    Where are you planning to stay (St Pete, Clearwater, Indian Rocks Beach, Homasassa, and so on), and then we can narrow your choices down from there.

    2 Replies
    1. re: deet13

      You can also go to the Mustang Fleamarket on Park Blvd in Pinellas Park. Its the outdoor section of Wagon Wheel Fleamarket..... lots of asian vendors selling produce and plants

      1. re: kempshark

        And Cajun Cafe on the Bayou is there also...

    2. I have found fresh galangal root (rhizome?) at the Sanwa "Farmer's Market" (not a true farmer's market, it's more like an cheap, ethnic Costco--cheapest produce prices around and the best selection too). I have also found frozen kefir lime leaves (and frozen galangal also) at Oceanic Oriental Supermarket which is on the edge of downtown, a block north of 275. Note that I haven't searched for lime leaves in 1-2 years because I still have plenty in my freezer.

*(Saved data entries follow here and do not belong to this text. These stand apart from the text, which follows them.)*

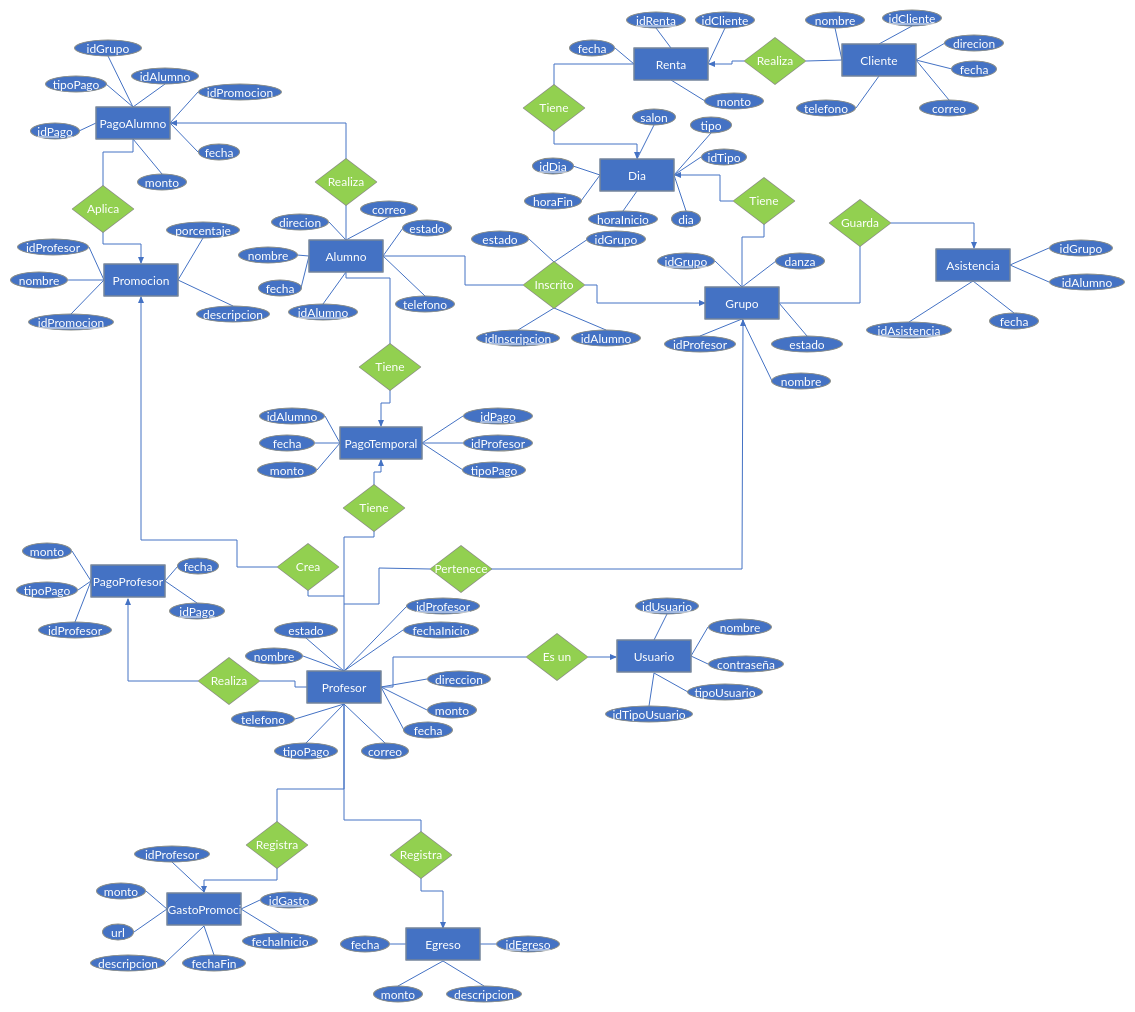
<!DOCTYPE html>
<html lang="es">
<head>
<meta charset="utf-8">
<title>Diagrama entidad relación</title>
<style>
:root{--blue:#4472c4;--green:#92d050;--edge:#8b8d85;--text:#fff;--paper:#fff}
*{box-sizing:border-box}
html,body{margin:0;overflow:hidden}
.diagram{position:relative;width:1135px;height:1012px;overflow:hidden;background:var(--paper);font:12px/1 Lato,"Open Sans",sans-serif;color:var(--text)}
.links{position:absolute;left:0;top:0;fill:none;stroke:var(--blue);stroke-width:1}
.links marker path{fill:var(--blue);stroke:none}
.entity,.relation,.attr{position:absolute;display:flex;align-items:center;justify-content:center;transform:translate(-50%,-50%);white-space:nowrap;margin:0}
.entity{width:75px;height:33px;background:var(--blue);border:1px solid var(--edge)}
.wide{width:83px}
.long{justify-content:flex-start;overflow:hidden}
.relation{width:63px;height:48px;background:var(--edge);clip-path:polygon(50% 0,100% 50%,50% 100%,0 50%)}
.relation::before{content:"";position:absolute;inset:1px;background:var(--green);clip-path:inherit}
.relation span{position:relative}
.attr{height:17px;background:var(--blue);border:1px solid var(--edge);border-radius:50%}
.key{text-decoration:underline}
</style>
</head>
<body>
<main class="diagram">
<svg class="links" width="1135" height="1012" viewBox="0 0 1135 1012" aria-hidden="true">
<defs><marker id="arrow" markerWidth="7" markerHeight="6" refX="6" refY="3" orient="auto" markerUnits="userSpaceOnUse"><path d="M0 0L7 3L0 6z"/></marker></defs>
<g class="attribute-links">
<path d="M133 107L108 56M133 107L106 84M133 107L165 84M170 123L198 92M96 123L79 131M170 123L198 152M133 139L162 174"/>
<path d="M104 280L89 247M104 280H68M104 280L71 314M178 280L203 238M178 280L233 306"/>
<path d="M346 240L329 222M346 240L389 217M383 256L403 228M309 256L297 255M309 256L301 288M346 272L323 304M383 256L425 296"/>
<path d="M554 262L529 239M554 262L588 239M554 308L518 330M554 308L606 330"/>
<path d="M634 64L615 48M671 48L656 28M708 64L725 28M671 80L705 101"/>
<path d="M842 60L835 28M879 44L912 26M916 60L945 43M916 60L952 69M879 76L856 108M916 60L949 100"/>
<path d="M637 159L654 125M674 175L711 133M674 175L701 157M600 175L573 166M600 175L581 201M637 191L623 211M674 175L686 211"/>
<path d="M742 287L715 261M742 287L776 261M742 319L700 336M779 303L807 336M742 319L772 381"/>
<path d="M973 281L909 322M973 281L1014 313M1010 265L1049 248M1010 265L1049 282"/>
<path d="M340 443L325 416M340 443H315M340 443L317 470M422 443L463 416M422 443H463M422 443L463 470"/>
<path d="M91 581L72 551M91 581L78 590M91 581L75 622M165 581L178 566M165 581L197 603"/>
<path d="M344 671L306 638M344 671L303 656M344 704L295 719M344 704L306 743M344 704L385 743M344 671L407 606M344 671L403 630M381 687L427 679M381 687L427 710M381 687L404 730"/>
<path d="M654 640L667 614M691 656L708 627M691 656L708 664M654 673L688 692M654 673L649 706"/>
<path d="M204 892L172 862M167 909L146 891M167 909L134 932M204 926L165 963M204 926L214 955M241 909L280 933M241 909L260 900"/>
<path d="M406 944H390M480 944H496M443 961L398 986M443 961L484 986"/>
</g>
<g class="relation-links">
<path d="M133 139V152H103V186M346 240V205M383 256H465V285H523M346 272V278H390V344M634 64H554V85M842 60L806 61M742 287V237H764V224M779 303H860V246M344 671V537H374V531M344 596H308V590M344 604H379V568L430 569M307 687H295V681H260M381 687H393V657H526M344 704V789H277V822M344 704V820H421V832"/>
<g marker-end="url(#arrow)">
<path d="M103 232V244H141V263"/>
<path d="M346 159V123H171"/>
<path d="M744 61H732V64H709"/>
<path d="M554 131V144H637V158"/>
<path d="M733 201H720V175H675"/>
<path d="M891 223H974V248"/>
<path d="M585 285H597V303H705"/>
<path d="M390 390V403H381V426"/>
<path d="M374 485V472H381V460"/>
<path d="M277 567H237V540H141V297"/>
<path d="M491 569H742L743 320"/>
<path d="M198 681H128V599"/>
<path d="M588 657H616"/>
<path d="M277 868V880H204V892"/>
<path d="M421 878V891H443V928"/>
</g>
</g>
</svg>

<b class="relation" style="left:103px;top:209px"><span>Aplica</span></b>
<b class="relation" style="left:346px;top:182px"><span>Realiza</span></b>
<b class="relation" style="left:775px;top:61px"><span>Realiza</span></b>
<b class="relation" style="left:554px;top:108px"><span>Tiene</span></b>
<b class="relation" style="left:764px;top:201px"><span>Tiene</span></b>
<b class="relation" style="left:860px;top:223px"><span>Guarda</span></b>
<b class="relation" style="left:554px;top:285px"><span>Inscrito</span></b>
<b class="relation" style="left:390px;top:367px"><span>Tiene</span></b>
<b class="relation" style="left:374px;top:508px"><span>Tiene</span></b>
<b class="relation" style="left:308px;top:567px"><span>Crea</span></b>
<b class="relation" style="left:461px;top:569px"><span>Pertenece</span></b>
<b class="relation" style="left:229px;top:681px"><span>Realiza</span></b>
<b class="relation" style="left:557px;top:657px"><span>Es un</span></b>
<b class="relation" style="left:277px;top:845px"><span>Registra</span></b>
<b class="relation" style="left:421px;top:855px"><span>Registra</span></b>

<b class="entity" style="left:133px;top:123px">PagoAlumno</b>
<i class="attr" style="left:108px;top:48px;width:68px">idGrupo</i>
<i class="attr" style="left:76px;top:84px;width:62px">tipoPago</i>
<i class="attr" style="left:165px;top:76px;width:68px">idAlumno</i>
<i class="attr" style="left:240px;top:92px;width:84px">idPromocion</i>
<i class="attr key" style="left:55px;top:131px;width:50px">idPago</i>
<i class="attr" style="left:219px;top:152px;width:42px">fecha</i>
<i class="attr" style="left:162px;top:182px;width:50px">monto</i>

<b class="entity" style="left:141px;top:280px">Promocion</b>
<i class="attr" style="left:53px;top:247px;width:72px">idProfesor</i>
<i class="attr" style="left:39px;top:280px;width:58px">nombre</i>
<i class="attr key" style="left:71px;top:322px;width:86px">idPromocion</i>
<i class="attr" style="left:203px;top:230px;width:74px">porcentaje</i>
<i class="attr" style="left:233px;top:314px;width:74px">descripcion</i>

<b class="entity" style="left:346px;top:256px">Alumno</b>
<i class="attr" style="left:300px;top:222px;width:58px">direcion</i>
<i class="attr" style="left:389px;top:209px;width:58px">correo</i>
<i class="attr" style="left:427px;top:228px;width:50px">estado</i>
<i class="attr" style="left:268px;top:255px;width:60px">nombre</i>
<i class="attr" style="left:280px;top:288px;width:44px">fecha</i>
<i class="attr key" style="left:323px;top:312px;width:70px">idAlumno</i>
<i class="attr" style="left:425px;top:304px;width:60px">telefono</i>

<i class="attr" style="left:500px;top:239px;width:58px">estado</i>
<i class="attr" style="left:616px;top:239px;width:60px">idGrupo</i>
<i class="attr key" style="left:518px;top:338px;width:84px">idInscripcion</i>
<i class="attr" style="left:606px;top:338px;width:70px">idAlumno</i>

<b class="entity" style="left:671px;top:64px">Renta</b>
<i class="attr" style="left:592px;top:48px;width:46px">fecha</i>
<i class="attr key" style="left:656px;top:20px;width:60px">idRenta</i>
<i class="attr" style="left:725px;top:20px;width:60px">idCliente</i>
<i class="attr" style="left:734px;top:101px;width:60px">monto</i>

<b class="entity" style="left:879px;top:60px">Cliente</b>
<i class="attr" style="left:835px;top:20px;width:60px">nombre</i>
<i class="attr key" style="left:912px;top:18px;width:60px">idCliente</i>
<i class="attr" style="left:974px;top:43px;width:60px">direcion</i>
<i class="attr" style="left:974px;top:69px;width:46px">fecha</i>
<i class="attr" style="left:826px;top:108px;width:60px">telefono</i>
<i class="attr" style="left:949px;top:108px;width:60px">correo</i>

<b class="entity" style="left:637px;top:175px">Dia</b>
<i class="attr" style="left:654px;top:117px;width:44px">salon</i>
<i class="attr" style="left:711px;top:125px;width:42px">tipo</i>
<i class="attr" style="left:724px;top:157px;width:46px">idTipo</i>
<i class="attr key" style="left:553px;top:166px;width:42px">idDia</i>
<i class="attr" style="left:553px;top:201px;width:58px">horaFin</i>
<i class="attr" style="left:623px;top:219px;width:70px">horaInicio</i>
<i class="attr" style="left:686px;top:219px;width:30px">dia</i>

<b class="entity" style="left:742px;top:303px">Grupo</b>
<i class="attr key" style="left:686px;top:261px;width:58px">idGrupo</i>
<i class="attr" style="left:800px;top:261px;width:50px">danza</i>
<i class="attr" style="left:700px;top:344px;width:72px">idProfesor</i>
<i class="attr" style="left:807px;top:344px;width:72px">estado</i>
<i class="attr" style="left:801px;top:381px;width:60px">nombre</i>

<b class="entity" style="left:973px;top:265px">Asistencia</b>
<i class="attr key" style="left:909px;top:330px;width:86px">idAsistencia</i>
<i class="attr" style="left:1014px;top:321px;width:50px">fecha</i>
<i class="attr" style="left:1081px;top:248px;width:64px">idGrupo</i>
<i class="attr" style="left:1087px;top:282px;width:76px">idAlumno</i>

<b class="entity wide" style="left:381px;top:443px">PagoTemporal</b>
<i class="attr" style="left:292px;top:416px;width:66px">idAlumno</i>
<i class="attr" style="left:287px;top:443px;width:56px">fecha</i>
<i class="attr" style="left:287px;top:470px;width:60px">monto</i>
<i class="attr key" style="left:498px;top:416px;width:70px">idPago</i>
<i class="attr" style="left:498px;top:443px;width:70px">idProfesor</i>
<i class="attr" style="left:494px;top:470px;width:64px">tipoPago</i>

<b class="entity" style="left:128px;top:581px">PagoProfesor</b>
<i class="attr" style="left:47px;top:551px;width:50px">monto</i>
<i class="attr" style="left:47px;top:590px;width:62px">tipoPago</i>
<i class="attr" style="left:75px;top:630px;width:74px">idProfesor</i>
<i class="attr" style="left:198px;top:566px;width:42px">fecha</i>
<i class="attr key" style="left:197px;top:611px;width:56px">idPago</i>

<b class="entity" style="left:344px;top:687px">Profesor</b>
<i class="attr" style="left:306px;top:630px;width:64px">estado</i>
<i class="attr" style="left:274px;top:656px;width:58px">nombre</i>
<i class="attr" style="left:263px;top:719px;width:64px">telefono</i>
<i class="attr" style="left:306px;top:751px;width:64px">tipoPago</i>
<i class="attr" style="left:385px;top:751px;width:48px">correo</i>
<i class="attr key" style="left:443px;top:606px;width:74px">idProfesor</i>
<i class="attr" style="left:441px;top:630px;width:76px">fechaInicio</i>
<i class="attr" style="left:459px;top:679px;width:64px">direccion</i>
<i class="attr" style="left:452px;top:710px;width:50px">monto</i>
<i class="attr" style="left:428px;top:730px;width:50px">fecha</i>

<b class="entity" style="left:654px;top:656px">Usuario</b>
<i class="attr key" style="left:667px;top:606px;width:64px">idUsuario</i>
<i class="attr" style="left:740px;top:627px;width:64px">nombre</i>
<i class="attr" style="left:746px;top:664px;width:76px">contraseña</i>
<i class="attr" style="left:725px;top:692px;width:76px">tipoUsuario</i>
<i class="attr" style="left:649px;top:714px;width:88px">idTipoUsuario</i>

<b class="entity long" style="left:204px;top:909px">GastoPromocion</b>
<i class="attr" style="left:172px;top:854px;width:76px">idProfesor</i>
<i class="attr" style="left:121px;top:891px;width:50px">monto</i>
<i class="attr" style="left:118px;top:932px;width:32px">url</i>
<i class="attr" style="left:128px;top:963px;width:76px">descripcion</i>
<i class="attr" style="left:214px;top:963px;width:64px">fechaFin</i>
<i class="attr" style="left:280px;top:941px;width:76px">fechaInicio</i>
<i class="attr key" style="left:289px;top:900px;width:58px">idGasto</i>

<b class="entity" style="left:443px;top:944px">Egreso</b>
<i class="attr" style="left:365px;top:944px;width:50px">fecha</i>
<i class="attr key" style="left:528px;top:944px;width:64px">idEgreso</i>
<i class="attr" style="left:398px;top:994px;width:50px">monto</i>
<i class="attr" style="left:484px;top:994px;width:76px">descripcion</i>
</main>
<style>b,i{font-weight:400;font-style:normal}</style>
</body>
</html>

      In addition to those two stores, MD Oriental on Fowler in North Tampa is also a good Asian market. I can't help with the nurseries unfortunately.

      1. For Tampa:

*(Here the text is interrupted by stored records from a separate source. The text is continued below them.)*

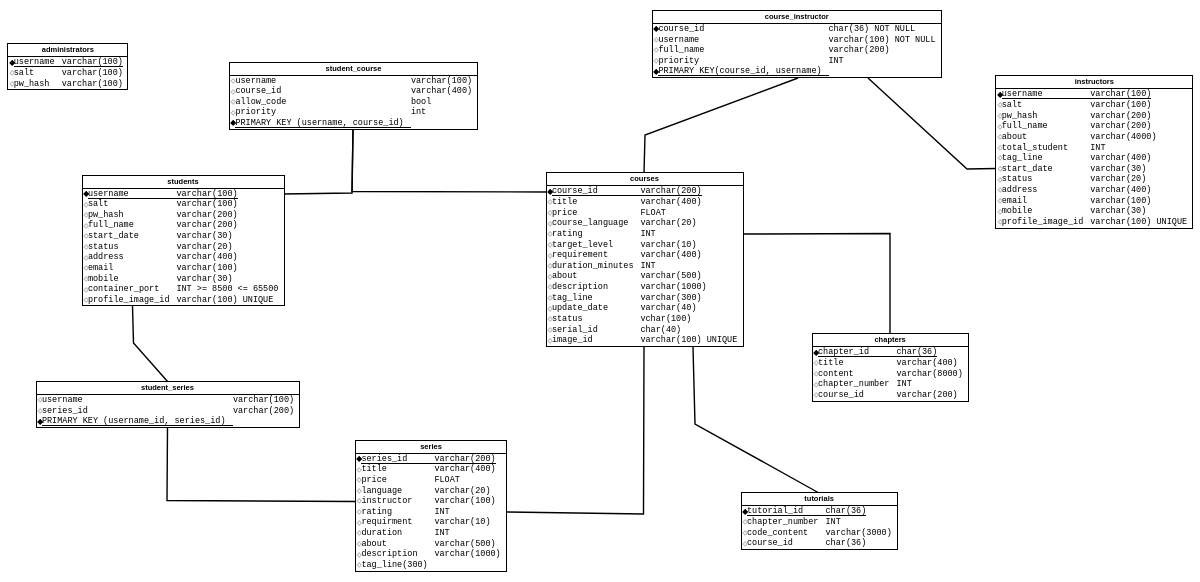
<!DOCTYPE html>
<html lang="en">
<head>
<meta charset="utf-8">
<title>Course platform database schema</title>
<style>
:root { --ink: #000; --paper: #fff; --faint: #bbb; --stroke: 1.5px; }
* { box-sizing: border-box; margin: 0; padding: 0; }
body { background: var(--paper); overflow: hidden; }
.schema { position: relative; width: 1200px; height: 582px; overflow: hidden; background: var(--paper); color: var(--ink); }
.relations { position: absolute; inset: 0; fill: none; stroke: var(--ink); stroke-width: 1.4; }
.entity { position: absolute; left: var(--x); top: var(--y); width: var(--w); border: var(--stroke) solid var(--ink); background: var(--paper); }
h2 { height: 13.1px; border-bottom: var(--stroke) solid var(--ink); font: bold 7.5px/12px "Liberation Sans", sans-serif; text-align: center; }
ul { list-style: none; font: 8.5px/10.6px "Liberation Mono", monospace; }
li { position: relative; display: flex; height: 10.64px; padding-left: 5.4px; white-space: pre; }
li::before { content: ""; position: absolute; left: 1.4px; top: 3.3px; width: 2.4px; height: 2.4px; border: 0.5px solid var(--faint); transform: rotate(45deg); }
.key::before, .required::before { border-color: var(--ink); background: var(--ink); }
.field { flex: none; width: var(--name); }
.key .field, .key .type, .composite { height: 10px; border-bottom: 1px solid var(--ink); }
.composite { padding-right: 7px; }
.administrators { --x: 7.3px; --y: 43.3px; --w: 121px; --name: 48px; }
.student-course { --x: 229px; --y: 61.5px; --w: 249px; --name: 175.5px; }
.course-instructor { --x: 652px; --y: 9.8px; --w: 289.5px; --name: 170px; }
.instructors { --x: 995.3px; --y: 75.3px; --w: 198px; --name: 88.5px; }
.students { --x: 81.5px; --y: 174.5px; --w: 203px; --name: 88.5px; }
.courses { --x: 545.5px; --y: 172.4px; --w: 198px; --name: 88.5px; }
.chapters { --x: 811.6px; --y: 333.3px; --w: 157px; --name: 78.5px; }
.student-series { --x: 35.5px; --y: 381px; --w: 264px; --name: 191px; }
.series { --x: 355px; --y: 439.6px; --w: 152px; --name: 73px; }
.tutorials { --x: 740.6px; --y: 492.3px; --w: 157px; --name: 78.5px; }
</style>
</head>
<body>
<main class="schema">
<svg class="relations" width="1200" height="582" viewBox="0 0 1200 582" aria-hidden="true">
<polyline points="353,130 352,193 283,194"/>
<polyline points="353,130 352,191.5 546,192"/>
<polyline points="798,78 645,135 644,173"/>
<polyline points="868,78 967,169 996,168.5"/>
<polyline points="743,234 890,233.5 890,334"/>
<polyline points="693,347 695,424 819,493"/>
<polyline points="644,347 643.5,514 506,512"/>
<polyline points="132.5,306 133.5,343 168,382"/>
<polyline points="167.5,428 167,500.5 356,501.5"/>
</svg>

<section class="entity administrators">
<h2>administrators</h2>
<ul>
<li class="key"><span class="field">username</span><span class="type">varchar(100)</span></li>
<li><span class="field">salt</span><span class="type">varchar(100)</span></li>
<li><span class="field">pw_hash</span><span class="type">varchar(100)</span></li>
</ul>
</section>

<section class="entity student-course">
<h2>student_course</h2>
<ul>
<li><span class="field">username</span><span class="type">varchar(100)</span></li>
<li><span class="field">course_id</span><span class="type">varchar(400)</span></li>
<li><span class="field">allow_code</span><span class="type">bool</span></li>
<li><span class="field">priority</span><span class="type">int</span></li>
<li class="key"><span class="composite">PRIMARY KEY (username, course_id)</span></li>
</ul>
</section>

<section class="entity course-instructor">
<h2>course_instructor</h2>
<ul>
<li class="required"><span class="field">course_id</span><span class="type">char(36) NOT NULL</span></li>
<li><span class="field">username</span><span class="type">varchar(100) NOT NULL</span></li>
<li><span class="field">full_name</span><span class="type">varchar(200)</span></li>
<li><span class="field">priority</span><span class="type">INT</span></li>
<li class="key"><span class="composite">PRIMARY KEY(course_id, username)</span></li>
</ul>
</section>

<section class="entity instructors">
<h2>instructors</h2>
<ul>
<li class="key"><span class="field">username</span><span class="type">varchar(100)</span></li>
<li><span class="field">salt</span><span class="type">varchar(100)</span></li>
<li><span class="field">pw_hash</span><span class="type">varchar(200)</span></li>
<li><span class="field">full_name</span><span class="type">varchar(200)</span></li>
<li><span class="field">about</span><span class="type">varchar(4000)</span></li>
<li><span class="field">total_student</span><span class="type">INT</span></li>
<li><span class="field">tag_line</span><span class="type">varchar(400)</span></li>
<li><span class="field">start_date</span><span class="type">varchar(30)</span></li>
<li><span class="field">status</span><span class="type">varchar(20)</span></li>
<li><span class="field">address</span><span class="type">varchar(400)</span></li>
<li><span class="field">email</span><span class="type">varchar(100)</span></li>
<li><span class="field">mobile</span><span class="type">varchar(30)</span></li>
<li><span class="field">profile_image_id</span><span class="type">varchar(100) UNIQUE</span></li>
</ul>
</section>

<section class="entity students">
<h2>students</h2>
<ul>
<li class="key"><span class="field">username</span><span class="type">varchar(100)</span></li>
<li><span class="field">salt</span><span class="type">varchar(100)</span></li>
<li><span class="field">pw_hash</span><span class="type">varchar(200)</span></li>
<li><span class="field">full_name</span><span class="type">varchar(200)</span></li>
<li><span class="field">start_date</span><span class="type">varchar(30)</span></li>
<li><span class="field">status</span><span class="type">varchar(20)</span></li>
<li><span class="field">address</span><span class="type">varchar(400)</span></li>
<li><span class="field">email</span><span class="type">varchar(100)</span></li>
<li><span class="field">mobile</span><span class="type">varchar(30)</span></li>
<li><span class="field">container_port</span><span class="type">INT &gt;= 8500 &lt;= 65500</span></li>
<li><span class="field">profile_image_id</span><span class="type">varchar(100) UNIQUE</span></li>
</ul>
</section>

<section class="entity courses">
<h2>courses</h2>
<ul>
<li class="key"><span class="field">course_id</span><span class="type">varchar(200)</span></li>
<li><span class="field">title</span><span class="type">varchar(400)</span></li>
<li><span class="field">price</span><span class="type">FLOAT</span></li>
<li><span class="field">course_language</span><span class="type">varchar(20)</span></li>
<li><span class="field">rating</span><span class="type">INT</span></li>
<li><span class="field">target_level</span><span class="type">varchar(10)</span></li>
<li><span class="field">requirement</span><span class="type">varchar(400)</span></li>
<li><span class="field">duration_minutes</span><span class="type">INT</span></li>
<li><span class="field">about</span><span class="type">varchar(500)</span></li>
<li><span class="field">description</span><span class="type">varchar(1000)</span></li>
<li><span class="field">tag_line</span><span class="type">varchar(300)</span></li>
<li><span class="field">update_date</span><span class="type">varchar(40)</span></li>
<li><span class="field">status</span><span class="type">vchar(100)</span></li>
<li><span class="field">serial_id</span><span class="type">char(40)</span></li>
<li><span class="field">image_id</span><span class="type">varchar(100) UNIQUE</span></li>
</ul>
</section>

<section class="entity chapters">
<h2>chapters</h2>
<ul>
<li class="key"><span class="field">chapter_id</span><span class="type">char(36)</span></li>
<li><span class="field">title</span><span class="type">varchar(400)</span></li>
<li><span class="field">content</span><span class="type">varchar(8000)</span></li>
<li><span class="field">chapter_number</span><span class="type">INT</span></li>
<li><span class="field">course_id</span><span class="type">varchar(200)</span></li>
</ul>
</section>

<section class="entity student-series">
<h2>student_series</h2>
<ul>
<li><span class="field">username</span><span class="type">varchar(100)</span></li>
<li><span class="field">series_id</span><span class="type">varchar(200)</span></li>
<li class="key"><span class="composite">PRIMARY KEY (username_id, series_id)</span></li>
</ul>
</section>

<section class="entity series">
<h2>series</h2>
<ul>
<li class="key"><span class="field">series_id</span><span class="type">varchar(200)</span></li>
<li><span class="field">title</span><span class="type">varchar(400)</span></li>
<li><span class="field">price</span><span class="type">FLOAT</span></li>
<li><span class="field">language</span><span class="type">varchar(20)</span></li>
<li><span class="field">instructor</span><span class="type">varchar(100)</span></li>
<li><span class="field">rating</span><span class="type">INT</span></li>
<li><span class="field">requirment</span><span class="type">varchar(10)</span></li>
<li><span class="field">duration</span><span class="type">INT</span></li>
<li><span class="field">about</span><span class="type">varchar(500)</span></li>
<li><span class="field">description</span><span class="type">varchar(1000)</span></li>
<li><span class="field">tag_line(300)</span></li>
</ul>
</section>

<section class="entity tutorials">
<h2>tutorials</h2>
<ul>
<li class="key"><span class="field">tutorial_id</span><span class="type">char(36)</span></li>
<li><span class="field">chapter_number</span><span class="type">INT</span></li>
<li><span class="field">code_content</span><span class="type">varchar(3000)</span></li>
<li><span class="field">course_id</span><span class="type">char(36)</span></li>
</ul>
</section>
</main>
</body>
</html>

        The Thai Buddhist Temple has a Sunday food market which is terrific. In addition to freshly prepared foods there is also a small section with produce and plants.

        USF Botanical Gardens has occasional sales and there is one in October. This is a "if you snooze you loose" event and very well attended. There usually are some edible species offered.

        Your best bet to my knowledge is a little further afield in the Ft. Myers area:

        ECHO does great work and is interesting to visit.

        Even further away is the Fruit and Spice Park in Miami. While there are no plant sales to my knowledge, visitors can eat fruit which has dropped. The gift shop sells some unusual seeds.

        Most towns in this area have vibrant gardening groups with many members specializing in tropical edibles. If you get in touch with them ahead of time you may be able to get involved in a meeting - which usually has many giveaways and pass-along plants.

        Edit: This resource list may be helpful:

        1 Reply
        1. re: meatn3

          Thank you so much for so many good suggestions. This gives me things to work into our schedule as Mr Shallots works his plans.

          I wish I had known about the Miama Fruit and Spice park two years ago; it sounds like a brilliant idea.